(Universal House of Justice to a National Spiritual Assembly, April 2013)


We feel that each and every case should be reviewed on its own merits. In some cases it is clear that there is no alternative to the removal of voting rights as in the case of marriage without the consent of parents. In other cases, such as those involving flagrant immorality, the removal of voting rights should be resorted to only in rare cases. If the acts of immorality are not generally known and are discoverable only on investigation, a serious question is raised as to whether this immorality is ‘flagrant‘.
(Universal House of Justice, Lights of Guidance, p. 60)


We realize that a great problem is presented by gossip when it occurs in Bahá’í communities, and the poison it can instill into the relationship between the friends. However, deprivation of voting rights is usually of little help in such circumstances and should be resorted to only after other remedies have been tried and failed.
(Universal House of Justice, Lights of Guidance, p. 60)

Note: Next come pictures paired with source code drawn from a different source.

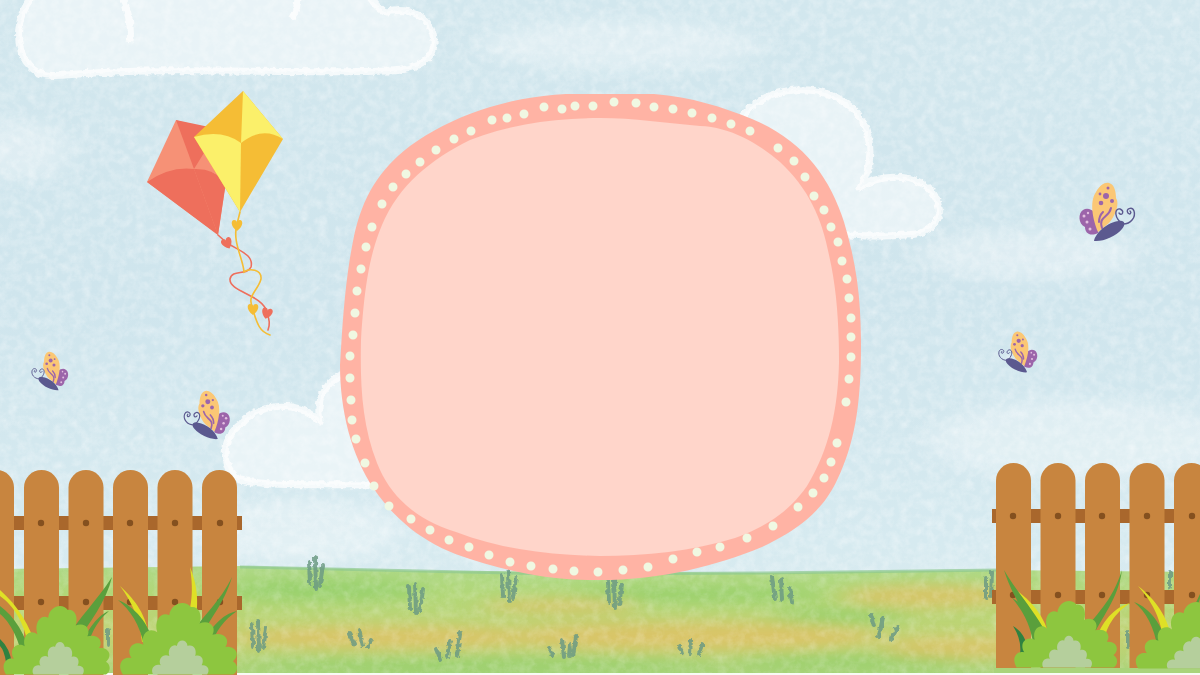
<!DOCTYPE html>
<html lang="en">
<head>
<meta charset="utf-8">
<title>Spring meadow frame</title>
<style>
:root{
  --sky:#d3e8ef; --cloud:#fff; --frame:#ffb3a4; --panel:#ffd5ca; --dot:#f0f8e2;
  --picket:#c8853f; --rail:#a9672c; --nail:#84501f;
  --leaf:#8dc63f; --leaf-pale:#b5cf9c; --blade:#5a9f3c; --blade-dark:#2f8240; --blade-yellow:#dfe026;
  --tuft:#6c9a83; --wing:#fbc775; --wing-low:#9c65aa; --body:#5b598f;
  --red:#ee6f5c; --red-light:#f69176; --gold:#f5bd35; --yellow:#fbf06a;
}
html,body{margin:0;height:100%;overflow:hidden}
.meadow{position:relative;width:1200px;height:675px;overflow:hidden;background:var(--sky)}
.meadow svg{display:block;width:1200px;height:675px}
.cloud{fill:var(--cloud);fill-opacity:.5;stroke:var(--cloud);stroke-opacity:.75;stroke-width:7;stroke-linejoin:round}
.pickets{fill:var(--picket)} .rails{fill:var(--rail)} .nails{fill:var(--nail)}
.dots{fill:none;stroke:var(--dot);stroke-width:9;stroke-linecap:round}
.tufts{fill:none;stroke:var(--tuft);stroke-width:4;stroke-linecap:round;opacity:.85}
.tail{fill:none;stroke-width:1.6;stroke-linecap:round}
.blade{fill:var(--blade)} .blade-dark{fill:var(--blade-dark)} .blade-yellow{fill:var(--blade-yellow)}
</style>
</head>
<body>
<main class="meadow">
<svg viewBox="0 0 1200 675" role="img" aria-label="Empty pink frame over a spring meadow with kites, butterflies and fences">
<defs>
  <linearGradient id="sky-fade" x1="0" y1="0" x2="0" y2="1">
    <stop offset="0" stop-color="#d2e7ee"/><stop offset=".45" stop-color="#cfe5ed"/><stop offset=".8" stop-color="#d6eaf0"/><stop offset="1" stop-color="#dcecee"/>
  </linearGradient>
  <linearGradient id="grass-fade" x1="0" y1="0" x2="0" y2="1">
    <stop offset="0" stop-color="#acd98a"/><stop offset=".3" stop-color="#b2d778"/><stop offset=".7" stop-color="#c2d273"/><stop offset="1" stop-color="#a9d47a"/>
  </linearGradient>
  <filter id="paper" x="0" y="0" width="100%" height="100%">
    <feTurbulence type="fractalNoise" baseFrequency=".11" numOctaves="4" seed="4"/>
    <feColorMatrix values="0 0 0 0 1  0 0 0 0 1  0 0 0 0 1  .9 .9 0 0 -.72"/>
  </filter>
  <filter id="chalk" x="-5%" y="-10%" width="110%" height="120%">
    <feTurbulence type="fractalNoise" baseFrequency=".2" numOctaves="2" seed="7"/>
    <feDisplacementMap in="SourceGraphic" scale="5" xChannelSelector="R" yChannelSelector="G"/>
    <feGaussianBlur stdDeviation=".7"/>
  </filter>
  <filter id="wash" x="-30%" y="-80%" width="160%" height="260%"><feGaussianBlur stdDeviation="14 7"/></filter>
  <clipPath id="grass-clip"><path d="M0 569L240 566L420 571L760 573L1000 570L1200 572V673H0Z"/></clipPath>

  <g id="butterfly">
    <path fill="var(--wing-low)" d="M-9 21C-17 25-22 21-22 15C-29 12-29 1-24-2C-18-6-10 0-7 9Z"/>
    <path fill="var(--wing)" d="M-9 20C-14 8-18-10-11-20C-7-27-2-30 2-29C7-28 9-21 9-14C13-8 8 4 2 11Z"/>
    <path fill="none" stroke="var(--wing-low)" stroke-width="2" stroke-linecap="round" d="M-5 16C-9 4 2 6 4-4M-8 10C-8 4-6 2-4 0"/>
    <g fill="var(--wing-low)"><circle cx="-1" cy="-16" r="3"/><circle cx="-6" cy="-9" r="2.3"/><circle cx="5" cy="-11" r="2"/><circle cx="1" cy="-24" r="1.5"/><circle cx="-7" cy="-18" r="1.4"/></g>
    <g fill="#e3bfe0"><circle cx="-23" cy="4" r="1.5"/><circle cx="-20" cy="10" r="1.5"/><circle cx="-17" cy="17" r="1.5"/><circle cx="-19" cy="1" r="1.2"/></g>
    <path fill="var(--body)" d="M-13 29C-11 20 1 10 12 9C18 8 19 13 15 17C9 24-4 30-13 29Z"/>
    <path fill="none" stroke="var(--body)" stroke-width="1.4" stroke-linecap="round" d="M13 10C6 2 9-4 13-3C18-1 15 5 12 1M16 12C24 12 29 5 27-1C25-6 18-3 21 1C23 3 25 1 23-1"/>
  </g>

  <g id="picket"><path d="M0 205V17.500A17.500 17.500 0 0 1 35 17.500V205Z"/></g>
  <g id="pickets" class="pickets">
    <use href="#picket" x="24"/><use href="#picket" x="68.500"/><use href="#picket" x="113"/><use href="#picket" x="157.500"/><use href="#picket" x="202"/>
  </g>
  <g id="nail-row" class="nails"><circle cx="41" r="3.200"/><circle cx="86" r="3.200"/><circle cx="130" r="3.200"/><circle cx="175" r="3.200"/><circle cx="220" r="3.200"/></g>

  <g id="bush">
    <path fill="var(--leaf)" d="M-52 72C-58 62-52 54-44 56C-50 46-41 38-33 43C-36 32-27 25-20 31C-24 17-15 10-9 14C-8 3 5-2 11 6C18 5 22 13 19 22C28 18 35 25 31 33C41 30 48 37 43 45C53 44 57 53 50 59C56 63 54 70 50 72Z"/>
    <path fill="var(--leaf-pale)" d="M-24 72C-27 66-22 61-17 63C-20 56-14 51-9 54C-11 46-5 42-2 44C-1 37 7 37 8 44C13 42 17 47 15 54C20 52 24 57 21 63C27 62 29 68 26 72Z"/>
  </g>
  <path id="heart" d="M0 6C-7 1-6-5-3-5C-1-5 0-4 0-2C0-4 1-5 3-5C6-5 7 1 0 6Z"/>
  <path id="tuft" d="M-6-12L-5 9M0-16L1 14M8-9L5 11"/>
</defs>

<g id="sky">
  <rect width="1200" height="675" fill="url(#sky-fade)"/>
  <g filter="url(#wash)" fill="#fff" opacity=".3"><ellipse cx="620" cy="45" rx="140" ry="25"/><ellipse cx="1030" cy="255" rx="110" ry="25"/><ellipse cx="20" cy="150" rx="50" ry="30"/><ellipse cx="1080" cy="440" rx="150" ry="40"/><ellipse cx="300" cy="530" rx="100" ry="30"/></g>
  <rect width="1200" height="580" filter="url(#paper)" opacity=".5"/>
</g>

<g id="clouds" class="cloud" filter="url(#chalk)">
  <path d="M38-8C15 10 13 48 29 65C40 80 60 75 78 74C180 67 290 74 390 71C420 70 436 57 434 40C432 18 412 6 386 12C378 10 372 0 366-8Z"/>
  <path d="M122-4C128 10 132 24 130 42M298-4C298 5 296 12 292 18" fill="none"/>
  <path d="M744 114C768 86 816 82 846 103C872 122 877 158 860 188C880 172 918 174 932 192C948 214 936 234 906 235C882 237 850 236 820 232L740 180Z"/>
  <path d="M350 372C327 378 315 398 320 421C300 400 258 402 241 424C220 438 220 470 240 480C274 487 320 484 380 485L400 400Z"/>
</g>

<g id="grass">
  <rect y="673" width="1200" height="2" fill="#f8faf5"/>
  <g clip-path="url(#grass-clip)">
    <rect y="560" width="1200" height="115" fill="url(#grass-fade)"/>
    <g filter="url(#wash)">
      <g fill="#e2c165" opacity=".75"><ellipse cx="390" cy="637" rx="160" ry="11"/><ellipse cx="690" cy="636" rx="190" ry="14"/><ellipse cx="930" cy="596" rx="90" ry="12"/><ellipse cx="560" cy="606" rx="80" ry="7"/><ellipse cx="960" cy="648" rx="80" ry="10"/></g>
      <g fill="#92cf68" opacity=".75"><ellipse cx="320" cy="590" rx="110" ry="11"/><ellipse cx="700" cy="594" rx="130" ry="8"/><ellipse cx="480" cy="665" rx="240" ry="7"/><ellipse cx="850" cy="662" rx="120" ry="7"/><ellipse cx="840" cy="616" rx="70" ry="8"/></g>
    </g>
    <rect y="560" width="1200" height="115" filter="url(#paper)" opacity=".3"/>
  </g>
  <path d="M240 567L420 571L560 574L760 573L1000 570" fill="none" stroke="#8fc990" stroke-width="3" opacity=".7"/>
  <g class="tufts" filter="url(#chalk)">
    <use href="#tuft" x="315" y="574"/><use href="#tuft" x="415" y="599"/><use href="#tuft" x="508" y="587"/><use href="#tuft" x="614" y="594"/>
    <use href="#tuft" x="258" y="637"/><path d="M349 634L355 645M359 630L363 646M371 640L368 647"/>
    <path d="M436 649L440 659M450 641L447 657M460 633L457 656"/>
    <path d="M549 648L553 656M562 640L564 656M576 636L573 656M570 645L569 656"/>
    <path d="M680 646L682 653M691 640L690 653M703 644L699 654"/>
    <path d="M772 577L775 599M781 580L782 599M790 588L792 602"/>
    <path d="M871 615L874 626M883 617L879 636M898 627L891 639"/>
    <path d="M986 578V597M992 572L991 597M108 630V645M1128 632V647M1170 572V587"/>
  </g>
</g>

<g id="kites">
  <g id="red-kite">
    <path fill="var(--red-light)" d="M176 120L147 182L218 235L232 140Z"/>
    <path fill="var(--red)" d="M176 120L214 128L228 175L194 169Z"/>
    <path fill="var(--red)" d="M147 182Q170 166 194 169L218 235Z"/>
    <path fill="var(--red)" d="M194 169Q213 168 226 182L218 235Z"/>
    <path fill="var(--red-light)" d="M194 169L212 140L230 150L226 182Q213 168 194 169Z"/>
  </g>
  <g id="yellow-kite">
    <path fill="var(--gold)" d="M243 91L194 137L240 212L283 139Z"/>
    <path fill="var(--yellow)" d="M243 91L283 139Q262 126 241 143Z"/>
    <path fill="var(--yellow)" d="M194 137Q222 129 241 143L240 212Z"/>
  </g>
  <path class="tail" stroke="var(--red)" d="M218 235L227 243C240 251 254 255 251 267C247 276 232 269 230 279C229 292 262 294 267 312"/>
  <path class="tail" stroke="var(--gold)" d="M240 212L237 224C232 242 243 258 244 272C249 268 262 269 261 279C258 291 246 296 253 308"/>
  <path class="tail" stroke="var(--red)" stroke-width="3" d="M267 314Q271 322 268 330"/>
  <path class="tail" stroke="var(--gold)" stroke-width="2.500" d="M253 310C257 324 260 332 270 335"/>
  <g fill="var(--red)"><use href="#heart" transform="translate(227 243) rotate(-25)"/><use href="#heart" transform="translate(267 313) rotate(15)"/></g>
  <g fill="var(--gold)"><use href="#heart" x="237" y="225"/><use href="#heart" x="253" y="309"/></g>
</g>

<g id="pink-frame">
  <path fill="var(--frame)" d="M566 94H654C692 97 722 107 752 119C800 139 829 174 844 222C857 265 861 300 861 345C861 400 856 440 838 478C823 512 796 531 762 547C715 566 660 581 592 580C550 580 510 572 470 559C430 547 398 524 374 489C351 455 340 410 340 365C343 313 346 275 354 236C363 196 379 170 410 146C450 117 505 97 566 94Z"/>
  <path fill="var(--panel)" d="M470 140C508 125 550 118 600 118C634 118 666 123 700 126C730 127 758 143 780 162C808 188 822 218 829 255C837 290 839 325 839 362C838 410 829 450 807 486C788 513 765 527 735 538C693 551 645 556 600 556C548 555 500 549 456 532C415 519 390 496 377 463C362 425 360 385 361 340C364 295 368 258 382 225C399 185 430 160 470 140Z"/>
  <path class="dots" d="M544 107h0M562 109h0M575 106h0M593 106h0M614 102h0M636 103h0M654 107h0M673 109h0M692 113h0M712 118h0M731 124h0M750 131h0M778 148h0M794 161h0M805 177h0M814 196h0M824 210h0M831 227h0M838 242h0M842 261h0M847 279h0M849 298h0M851 318h0M851 337h0M851 357h0M849 379h0M846 402h0M837 443h0M831 462h0M824 478h0M813 493h0M798 507h0M773 526h0M747 538h0M720 547h0M697 552h0M673 559h0M648 567h0M623 570h0M598 572h0M574 571h0M553 569h0M531 566h0M510 562h0M489 555h0M469 547h0M449 540h0M430 530h0M411 519h0M389 506h0M374 486h0M365 463h0M356 439h0M352 420h0M351 400h0M350 378h0M350 356h0M353 335h0M355 313h0M357 291h0M361 269h0M366 247h0M372 227h0M382 204h0M393 187h0M406 174h0M420 162h0M436 150h0M454 139h0M471 131h0M492 120h0M507 118h0M524 114h0"/>
</g>

<g id="butterflies">
  <use href="#butterfly" transform="translate(1107 212)"/>
  <use href="#butterfly" transform="translate(1018 352) scale(-.7 .7)"/>
  <use href="#butterfly" transform="translate(207 415) scale(-.83 .83)"/>
  <use href="#butterfly" transform="translate(50 371) scale(-.66 .66)"/>
</g>

<g id="left-fence">
  <g class="rails"><rect y="516" width="242" height="14"/><rect y="596" width="242" height="14"/></g>
  <g class="pickets"><use href="#picket" x="-21" y="470"/></g>
  <use href="#pickets" y="470"/>
  <use href="#nail-row" y="523"/><use href="#nail-row" y="602"/>
</g>
<g id="right-fence">
  <g class="rails"><rect x="992" y="509" width="208" height="14"/><rect x="992" y="590" width="208" height="14"/></g>
  <use href="#pickets" x="972" y="463"/>
  <use href="#nail-row" x="972" y="516"/><use href="#nail-row" x="972" y="595"/>
  <rect x="994" y="668" width="206" height="5" fill="#a9d47a"/>
</g>

<g id="left-plants">
  <path class="blade-yellow" d="M0 590C18 606 30 625 37 650L29 648C24 622 14 606 0 596Z"/>
  <path class="blade" d="M0 606C14 616 26 634 32 660L22 656C18 636 8 620 0 614ZM112 577C106 602 90 622 74 646L66 640C80 616 96 602 112 577ZM109 611C96 616 84 634 78 655L86 655C89 636 96 622 109 611Z"/>
  <path class="blade-dark" d="M0 639Q10 648 12 664L6 662Q4 650 0 646Z"/>
  <use href="#bush" transform="translate(57 604) scale(.98)"/>
  <path class="blade-yellow" d="M120 586C136 601 146 614 150 640L142 642C140 620 132 602 120 586ZM190 567C201 594 198 617 190 640L180 634C192 612 194 594 190 567Z"/>
  <path class="blade" d="M118 600C134 606 150 624 154 646L144 646C140 624 130 610 118 600ZM232 577C224 604 210 618 198 642L190 636C204 614 220 602 232 577ZM237 611C222 614 210 628 202 646L210 648C216 630 224 620 237 611Z"/>
  <use href="#bush" transform="translate(179 601) scale(1.080 1.020)"/>
</g>
<g id="right-plants">
  <path class="blade-yellow" d="M1016 590C1036 604 1048 622 1052 648L1044 648C1040 622 1030 606 1016 590ZM1130 603C1112 608 1098 626 1094 648L1102 648C1106 626 1114 614 1130 603Z"/>
  <path class="blade" d="M1004 570C1018 594 1036 612 1050 640L1042 644C1030 618 1014 602 1004 570ZM1012 598C1028 606 1040 628 1044 650L1034 650C1032 628 1024 612 1012 598ZM1122 570C1118 600 1102 616 1090 642L1080 636C1096 614 1112 602 1122 570Z"/>
  <path class="blade-dark" d="M1013 626C1023 632 1028 642 1028 656L1020 654Q1022 640 1013 626Z"/>
  <use href="#bush" transform="translate(1066 599) scale(.95)"/>
  <path class="blade-yellow" d="M1138 586C1154 598 1168 616 1172 640L1164 642C1160 616 1152 602 1138 586Z"/>
  <path class="blade" d="M1134 602C1150 608 1164 626 1168 650L1158 650C1154 626 1146 612 1134 602ZM1200 598Q1196 616 1186 636L1180 632Q1192 612 1200 594Z"/>
  <use href="#bush" transform="translate(1193 600) scale(1.050 .95)"/>
</g>
</svg>
</main>
</body>
</html>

We think it would be much better for the National Assembly to provide for the proper deepening of the friends and in a loving and patient manner attempt to instill in them a respect for Bahá’í laws. Rash action can dampen the zeal of the community, and this must be avoided at all costs.
(Universal House of Justice, Lights of Guidance, p. 60)


What is at stake is the participation of the individual in those aspects of community life internal to the body of the followers of Bahá’u’lláh’s teachings, not his or her civil rights.
(Universal House of Justice to a National Spiritual Assembly, April 2013)


With reference to the question in your second letter as to what disciplinary action can be take against youth who are not of voting age, it must be remembered that the removal of his voting rights is administrative expulsion. In addition to being deprived of is right to vote, the believer cannot attend Feasts or other meetings for Bahá’ís only; cannot contribute to the Fund; or, cannot have a Bahá’í marriage ceremony. The restrictions against voting would become operative when the young offender reaches voting age.
(Universal House of Justice, Lights of Guidance, p. 59)